A New York Times business reporter shares her wisdom on creating and completing that elusive back-burner dream project.
Korkki’s debut, a crisply written meditation on goal achievement, was spurred by an ambitious article she’d written on deadlines. Though the overall process of penning the book was “rough and halting” and the idea had been gestating for decades, it evolved into a learning process for an author plagued by laziness, procrastination, and a barrage of distractions. She shares her personal journey through charming anecdotes and notes on preparatory self-care and via an extensive collective of interviews with psychotherapists, who coach aging adults on their goals; neuroscientists, who study cognitive decline in the middle-aged; dream-interpreting psychoanalysts; and a Jamaican reggae artist who recorded his first full-length album at age 65. Korkki also shares her own path of bringing the book to publication, including the climbing of a mountain with a Mayo Clinic physician. Naturally, she writes, a steely sense of focus, consistent motivation, commitment, and patience are key, but roadblocks like imperfection, self-doubt, and uncertainty are also very much a reality. “Each person who works on a Big Thing experiences limits that can be accepted and also harnessed,” writes Korkki. “Even if the limits seem to be negative, they can be transformed into something positive.” Hopeful and inspirational, the author profiles extraordinary people making their own aspirations a reality while battling addiction or physical and mental disabilities.

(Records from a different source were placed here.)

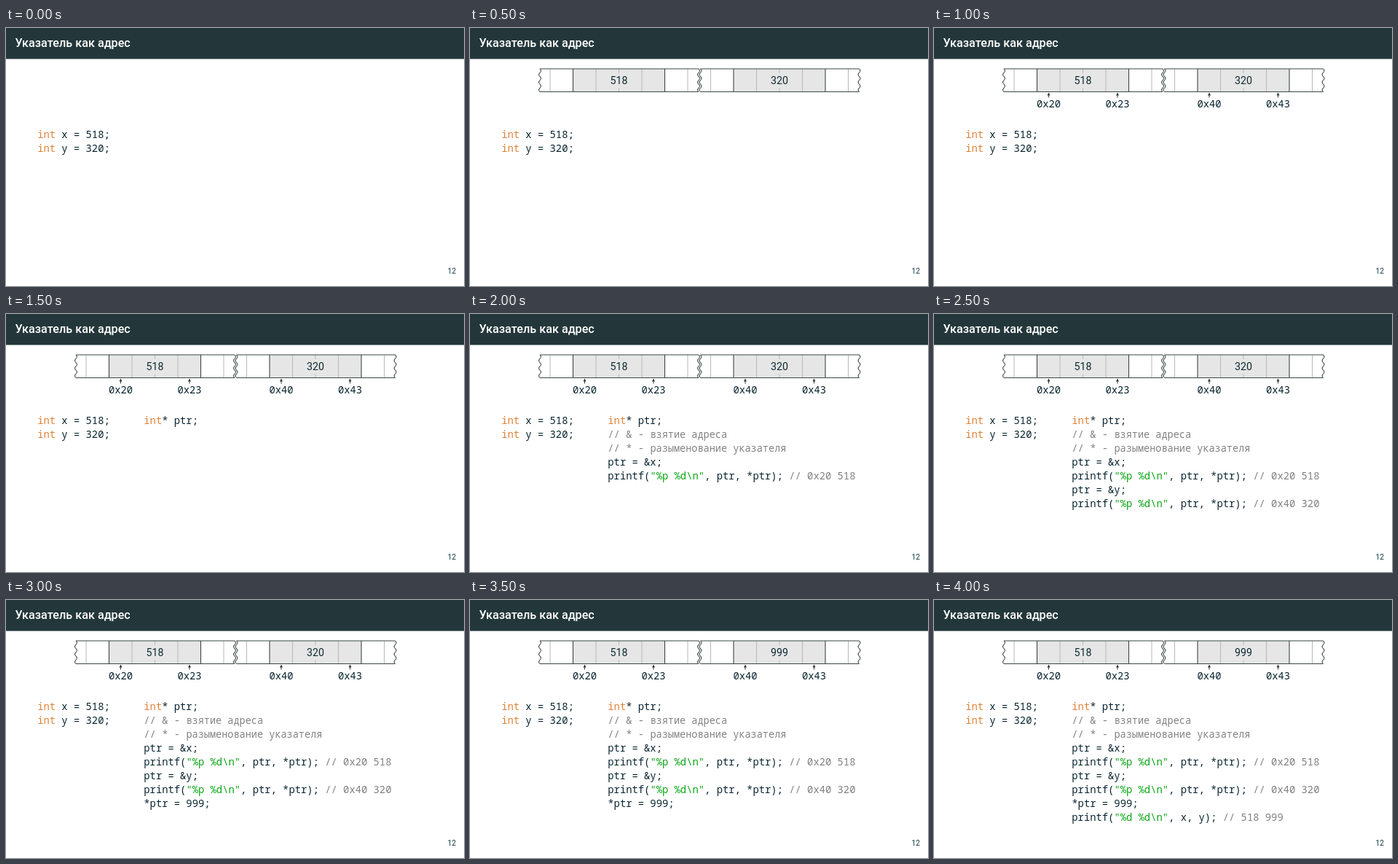
An HTML page for the animation above (4500 ms loop, 629x354 px).

```html
<!DOCTYPE html>
<html lang="ru">
<head>
<meta charset="utf-8">
<title>Указатель как адрес</title>
<style>
  html, body { margin: 0; width: 100%; height: 100%; overflow: hidden; background: #fff; }
  svg { display: block; width: 629px; height: 354px; }
  text { font-family: Roboto, sans-serif; fill: #0e2a32; white-space: pre; }
  .title { font-size: 16.2px; font-weight: 500; fill: #fff; }
  .value { font-size: 14.2px; text-anchor: middle; }
  .page { font-size: 10.3px; fill: #0f3a46; }
  .code { font-family: "Noto Sans Mono", monospace; font-size: 13.83px; font-weight: 500; fill: #0a2630; }
  .address { text-anchor: middle; }
  .cyrillic { font-size: 13.55px; }
  .keyword { fill: #e08238; }
  .string { fill: #0aa514; }
  .comment { fill: #808080; }
  .edge { fill: none; stroke: #3c4648; stroke-width: 1.1; }
  .divider { fill: none; stroke: #b8b8b8; }
  .cell { fill: #e6e6e6; }
</style>
</head>
<body>
<svg id="stage" viewBox="0 0 629 354">
  <rect width="629" height="42.5" fill="#23373b"/>
  <text class="title" x="12.5" y="26">Указатель как адрес</text>
  <text class="page" x="606.5" y="337">12</text>
</svg>
<script>
const LOOP = 4500;
const BYTE = 31.5, TOP = 56, BOTTOM = TOP + BYTE;
const stage = document.getElementById("stage");
const steps = [];

function show(markup, from = 0, until = LOOP) {
  const group = document.createElementNS("http://www.w3.org/2000/svg", "g");
  group.innerHTML = markup;
  group.style.display = from ? "none" : "";
  stage.append(group);
  steps.push({ group, from, until });
}

const path = (kind, d) => `<path class="${kind}" d="${d}"/>`;
const span = (kind, text) => `<tspan class="${kind}">${text}</tspan>`;
const value = (x, text) => `<text class="value" x="${x}" y="77">${text}</text>`;

// Torn edge of a memory strip
function wave(x) {
  let d = "";
  for (let y = TOP; y <= BOTTOM; y += 0.5) {
    const dx = 1.4 * Math.sin((y - TOP) / BYTE * Math.PI * 6);
    d += `${d ? "L" : "M"}${(x + dx).toFixed(2)} ${y}`;
  }
  return path("edge", d);
}

// A strip with one four-byte variable; x is the variable's left side
function memory(x) {
  const left = x - 45.5, right = x + 172.5, end = x + 4 * BYTE;
  const bars = [-1, 1, 3, 5].map(i => `M${x + i * BYTE} ${TOP}V${BOTTOM}`).join("");
  const middle = x + 2 * BYTE;
  const ticks = `M${middle} ${TOP}v6M${middle} ${BOTTOM}v-5`;
  return `<rect class="cell" x="${x}" y="${TOP}" width="${4 * BYTE}" height="${BYTE}"/>`
    + path("divider", bars + ticks)
    + path("edge", `M${left} ${TOP}H${right}M${left} ${BOTTOM}H${right}`
      + `M${x} ${TOP}V${BOTTOM}M${end} ${TOP}V${BOTTOM}`)
    + wave(left) + wave(right);
}

function address(x, text) {
  return `<path d="M${x} 88.5l2 4h-4z" fill="#23373b"/>`
    + path("edge", `M${x} 92V95.5`)
    + `<text class="code address" x="${x}" y="109">${text}</text>`;
}

function code(x, row, source) {
  const colored = source
    .replace(/&/g, "&amp;")
    .replace(/(\bint\b)|("[^"]*")|(\/\/.*)/g, (token, keyword, string) =>
      span(keyword ? "keyword" : string ? "string" : "comment", token))
    .replace(/[а-я][а-я ]*/g, words => span("cyrillic", words));
  return `<text class="code" x="${x}" y="${151 + row * 19}">${colored}</text>`;
}

const listing = (row, ...lines) =>
  lines.map((line, i) => code(189.3, row + i, line)).join("");

show(code(43.2, 0, "int x = 518;") + code(43.2, 1, "int y = 320;"));
show(memory(141.5) + memory(362) + value(204.5, 518), 500);
show(value(425, 320), 500, 3500);
show(address(157.5, "0x20") + address(252, "0x23")
  + address(378, "0x40") + address(472.5, "0x43"), 1000);
show(listing(0, "int* ptr;"), 1500);
show(listing(1,
  "// & - взятие адреса",
  "// * - разыменование указателя",
  "ptr = &x;",
  String.raw`printf("%p %d\n", ptr, *ptr); // 0x20 518`), 2000);
show(listing(5,
  "ptr = &y;",
  String.raw`printf("%p %d\n", ptr, *ptr); // 0x40 320`), 2500);
show(listing(7, "*ptr = 999;"), 3000);
show(value(425, 999), 3500);
show(listing(8, String.raw`printf("%d %d\n", x, y); // 518 999`), 4000);

function draw() {
  const time = performance.now() % LOOP;
  for (const { group, from, until } of steps) {
    group.style.display = time >= from && time < until ? "" : "none";
  }
  requestAnimationFrame(draw);
}
draw();
</script>
</body>
</html>
```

The book is grounded in the cultivation of self-confidence and empowerment, and these elements are paramount particularly for an older generation wishing to leave a commemorative legacy in their wake (“the resolve of generativity”). With a supportive tone and gentle but insistent nudging, Korkki urges readers to creatively seize their own great endeavor as it can prove “one of the best ways to connect with the world.”
Insightful, encouraging, and universally practical.